"This is traditional farming country—corn and soybeans—and people couldn't imagine what I was doing," she says.

Risk-taking, hard work and good customer service paid off in 1997 when Talley negotiated a contract with the newly opened Wal-Mart distribution center in Olney, Ill. (pop. 8,631).

"Wal-Mart is near and dear to my heart because I got my first break there," she says. "They didn't care about my gender or my age. They only cared that I could deliver the product."

Talley, who already had proven her dependability with three years of delivering melons and pumpkins directly to several Wal-Mart stores, received a contract with the nation's largest retailer to supply three truckloads of pumpkins twice a week.

"At that point I was pulling a trailer behind my pickup," Talley says. "I called my brothers home to help. I said, 'This is our opportunity. This is a chance to have the family working together. We leased trucks and went farm to farm to find growers."

Within two years, four of Talley's brothers had joined her as partners. "We grew our business right along with Wal-Mart," she says.

Today, Frey Farms owns 2,500 acres, leases an additional 2,500 acres and grows a variety of edible and ornamental crops, including corn and gourds. The family-owned company also hauls pumpkins directly to stores or distribution centers in its own fleet of tractor-trailers, delivering to retailers big and small, including Whole Foods, Meijer, Kroger, Roundys and Rural King.

"It's a lot of work.
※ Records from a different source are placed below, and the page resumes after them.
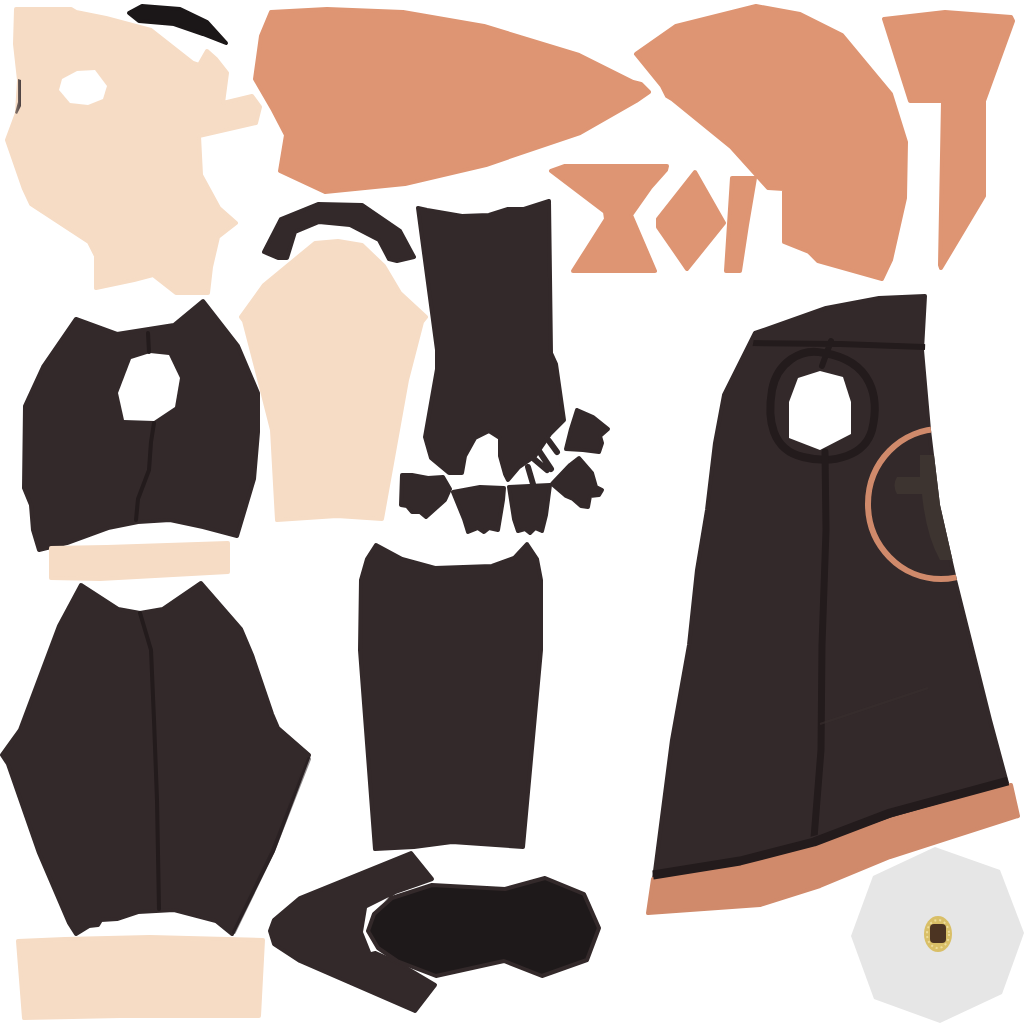
<!DOCTYPE html>
<html lang="en">
<head>
<meta charset="utf-8">
<title>Character texture sheet</title>
<style>
:root{--paper:#fff;--skin:#f6dcc5;--hair:#de9573;--cloth:#33292a;--seam:#231b1c;--brow:#1b1718;--sole:#1e191a;--trim:#d08a6b;--eye:#e6e6e6;--gold:#d9bf67;--pupil:#4c3422;--emblem:#3d3430}
html,body{margin:0;background:var(--paper);overflow:hidden}
svg{display:block;width:1024px;height:1024px}
.skin,.hair,.cloth,.trim{stroke-width:4;stroke-linejoin:round}
.skin{fill:var(--skin);stroke:var(--skin)}
.hair{fill:var(--hair);stroke:var(--hair)}
.cloth{fill:var(--cloth);stroke:var(--cloth)}
.trim{fill:var(--trim);stroke:var(--trim)}
.brow{fill:var(--brow);stroke:var(--brow);stroke-width:4;stroke-linejoin:round}
.seam{fill:none;stroke:var(--seam);stroke-width:4;stroke-linecap:round;stroke-linejoin:round}
.hole{fill:var(--paper)}
</style>
</head>
<body>
<svg viewBox="0 0 1024 1024" role="img" aria-label="Flat texture pieces of a character: head, hair, robe, sleeves, gloves, shoe and eye">
<defs>
<clipPath id="robe-edge"><path d="M755 333L826 308L879 298L927 295L925 350L931 430L940 505L957 580L992 720L1009 783L652 880Z"/></clipPath>
<linearGradient id="lip-shade"><stop offset="0" stop-color="#8b7a70"/><stop offset="1" stop-color="#4b4040"/></linearGradient>
</defs>
<rect width="1024" height="1024" fill="#fff"/>

<g id="head">
<path class="skin" d="M16 9L71 9L76 12L106 18L151 30L193 63L199 65L207 51L216 59L227 73L223 103L252 96L260 107L256 123L199 136L201 175L219 208L236 223L218 237L211 267L208 293L176 293L153 275L134 280L96 288L96 256L89 242L31 204L24 189L7 140L17 113L19 80L15 44Z"/>
<path class="hole" d="M77 71L95 70L107 86L103 99L88 105L70 103L59 90L62 79Z"/>
<path d="M18 79L21 80L21 106L17 114L15 113L18 102Z" fill="url(#lip-shade)"/>
<path class="brow" d="M129 13L142 6L180 9L207 22L226 43L203 34L174 24L139 21Z"/>
</g>

<g id="hair">
<path class="hair" d="M271 12L327 9L403 12L484 26L579 55L633 82L641 84L649 92L636 101L580 133L486 165L405 184L325 192L280 171L286 135L273 110L255 79L261 36Z"/>
<path class="hair" d="M636 54L676 26L756 6L800 14L842 35L891 94L906 142L905 198L891 260L882 279L818 261L809 252L784 242L784 189L768 188L731 147L672 99L667 96L662 86Z"/>
<path class="hair" d="M884 19L945 12L1011 17L1013 21L984 101L984 196L941 268L940 265L943 101L910 101Z"/>
<path class="hair" d="M551 171L565 166L667 166L666 170L650 188L631 215L655 271L573 271L587 249L606 219L605 212Z"/>
<path class="hair" d="M695 172L724 223L687 269L658 227L658 219Z"/>
<path class="hair" d="M732 178L755 178L747 225L740 271L726 271Z"/>
</g>

<g id="ear-band">
<path class="cloth" d="M264 252L281 219L318 204L362 205L400 231L414 257L397 261L389 259L379 240L350 225L319 222L295 232L287 258L278 258Z"/>
</g>
<g id="forearm">
<path class="skin" d="M241 317L264 285L315 243L338 241L362 245L384 266L400 293L426 317L422 322L407 380L382 519L337 516L277 520L272 430L258 375L244 321Z"/>
</g>

<g id="glove">
<path class="cloth" d="M418 208L427 210L462 216L489 215L508 209L524 209L549 201L551 353L556 364L564 420L550 434L535 456L519 467L508 480L505 474L500 456L500 438L489 431L475 438L465 456L462 473L449 473L431 458L425 437L437 369L437 350Z"/>
<g class="seam" style="stroke:var(--cloth);stroke-width:6"><path d="M549 441L557 452M539 451L551 469M534 459L547 470M528 467L533 484"/></g>
<path class="cloth" d="M577 410L593 417L608 429L600 436L602 443L599 452L583 450L566 449L571 429Z"/>
<path class="cloth" d="M402 475L412 475L428 478L443 477L450 489L445 500L426 517L420 512L412 512L407 506L401 505Z"/>
<path class="cloth" d="M453 492L480 487L504 488L503 500L498 530L489 528L484 532L478 528L468 532L464 519Z"/>
<path class="cloth" d="M509 487L550 485L546 515L542 531L535 528L530 533L525 529L518 531L514 519Z"/>
<path class="cloth" d="M552 484L570 465L579 458L592 473L596 487L602 490L599 495L590 496L588 507L581 506L573 499L566 496Z"/>
</g>

<g id="upper-sleeve">
<path class="cloth" d="M76 319L117 334L174 325L203 301L238 346L258 393L258 432L254 479L237 536L203 527L170 520L138 522L108 528L67 543L39 550L33 530L31 505L24 488L25 406L43 367Z"/>
<path class="hole" d="M131 359L150 353L169 355L180 378L175 407L154 421L124 420L118 393Z"/>
<path class="seam" d="M148 333L149 352M154 423L151 442L149 470L138 499L136 520"/>
</g>
<path id="wrist" class="skin" d="M51 548L107 547L228 543L228 572L100 579L51 578Z"/>

<g id="lower-sleeve">
<path class="cloth" d="M81 585L118 609L140 613L163 609L201 583L241 629L252 655L272 714L278 728L309 755L273 851L232 934L216 921L174 910L138 912L117 919L101 920L98 925L89 926L76 934L69 923L39 853L8 764L2 755L20 730L59 626Z"/>
<path class="seam" d="M140 613L151 650L154 720L157 800L159 909"/>
<path class="seam" d="M309 759L273 851L234 932" opacity=".5"/>
</g>
<path id="ankle" class="skin" d="M18 941L65 939L150 937L263 940L259 1016L180 1016L120 1016L24 1018Z"/>

<path id="trouser-leg" class="cloth" d="M376 545L402 559L435 568L492 566L514 558L527 544L537 559L541 580L541 650L523 847L452 842L414 847L375 849L360 650L361 580L367 559Z"/>

<g id="shoe">
<path class="cloth" d="M411 853L432 879L418 884L395 892L366 911L363 932L371 951L398 963L435 985L415 1011L300 961L274 944L270 931L274 920L300 898Z"/>
<path class="hole" d="M389 897L367 908L363 932L371 952L379 950L369 930L373 914Z"/>
<path fill="var(--sole)" stroke="var(--cloth)" stroke-width="4" stroke-linejoin="round" d="M368 931L374 914L392 898L432 885L505 889L545 878L584 894L599 928L587 960L542 976L504 961L436 976L397 961L378 948Z"/>
</g>

<g id="robe">
<path class="cloth" d="M755 333L826 308L879 298L925 296L922 350L929 430L938 505L955 580L990 720L1007 783L890 822L815 844L740 864L654 879L672 740L689 645L697 570L707 510L715 443L724 395Z"/>
<g clip-path="url(#robe-edge)">
<path class="seam" style="stroke-width:6" d="M750 343L840 344L924 347M831 341L822 366"/>
<path class="seam" style="stroke-width:8" d="M824 353C801 347 777 363 772 390C767 420 772 450 803 457C835 465 865 455 872 430C880 397 872 361 824 353Z"/>
<path class="seam" style="stroke-width:7" d="M825 452L826 530L822 645L821 750L814 838"/>
<path d="M820 724L928 688" stroke="#3a3030" stroke-width="2" opacity=".6"/>
<g id="emblem">
<path fill="var(--emblem)" d="M920 455H960V560H940Q926 535 922 494H897Q892 485 897 477H920Z"/>
<ellipse cx="941" cy="504" rx="73" ry="75" fill="none" stroke="var(--trim)" stroke-width="6"/>
</g>
</g>
<path class="hole" d="M820 371L843 377L851 402L851 434L820 450L789 438L789 402L798 378Z"/>
<path class="trim" d="M653 879L740 865L815 846L890 820L1011 785L1018 816L952 837L890 857L820 886L760 905L648 913Z"/>
<path class="seam" style="stroke-width:9;stroke-linecap:butt" d="M653 875L740 861L814 842L890 813L1008 781"/>
</g>

<g id="eye">
<path fill="var(--eye)" d="M935 847L1000 870L1024 933L1002 994L940 1023L874 999L851 936L873 876Z"/>
<ellipse cx="938" cy="934" rx="14" ry="18" fill="var(--gold)"/>
<ellipse cx="938" cy="934" rx="11" ry="14" fill="none" stroke="#eddc9a" stroke-width="2" stroke-dasharray="2 3"/>
<rect x="930" y="924" width="16" height="19" rx="4" fill="var(--pupil)"/>
</g>
</svg>
</body>
</html>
It gets done rain or shine," says Ted Frey, 34, about the harvesting of 3,000 acres of pumpkins on farms in southern Illinois and southern Indiana.

Pumpkin seeds are planted each June, and as many as 175 migrant workers help during the six-week harvest when the ripe fruit is picked, packed and shipped. "It's crunch time," says Alan Shelby, 34, one of Frey Farms' field managers. "Nobody wants pumpkins after Halloween and we don't want to disc them under."

During the harvest, pumpkins are sorted by size, loaded into crates and hauled to warehouses in Keenes and Poseyville, Ind. (pop. 1,187), aboard trailers and old school buses whose sides have been removed.

Along with large pumpkins for jack-o-lanterns, Frey Farms also grows smaller pie pumpkins for Libbys pumpkin packing plant in Morton, Ill. (pop. 15,198), heirloom pumpkins, cantaloupes and watermelons.

"We're always looking for niches," says John Frey, 36. Last year, Frey Farms sold 200,000 decorated pumpkins with painted faces. This year, the company is selling pumpkin decorating kits, which provide a fun family activity.

"Though the fall pumpkin harvest is hectic, it's a favorite time of year for the entire family. We hit the Fourth of July with watermelons and Labor Day with cantaloupes," John Frey says. "Pumpkins are that last hurrah."

As for Talley, she loves being queen of the greatest pumpkin patch in America and growing the orange orbs that will decorate porches across the nation. She wrote a book, For the Love of Pumpkins, devoted to her favorite fruit, and often brings her sons, Luke, 4, and Will, 2, to the patch so they can scamper among the pumpkins and pick a few of their own.

"I have the coolest job on the planet," she says.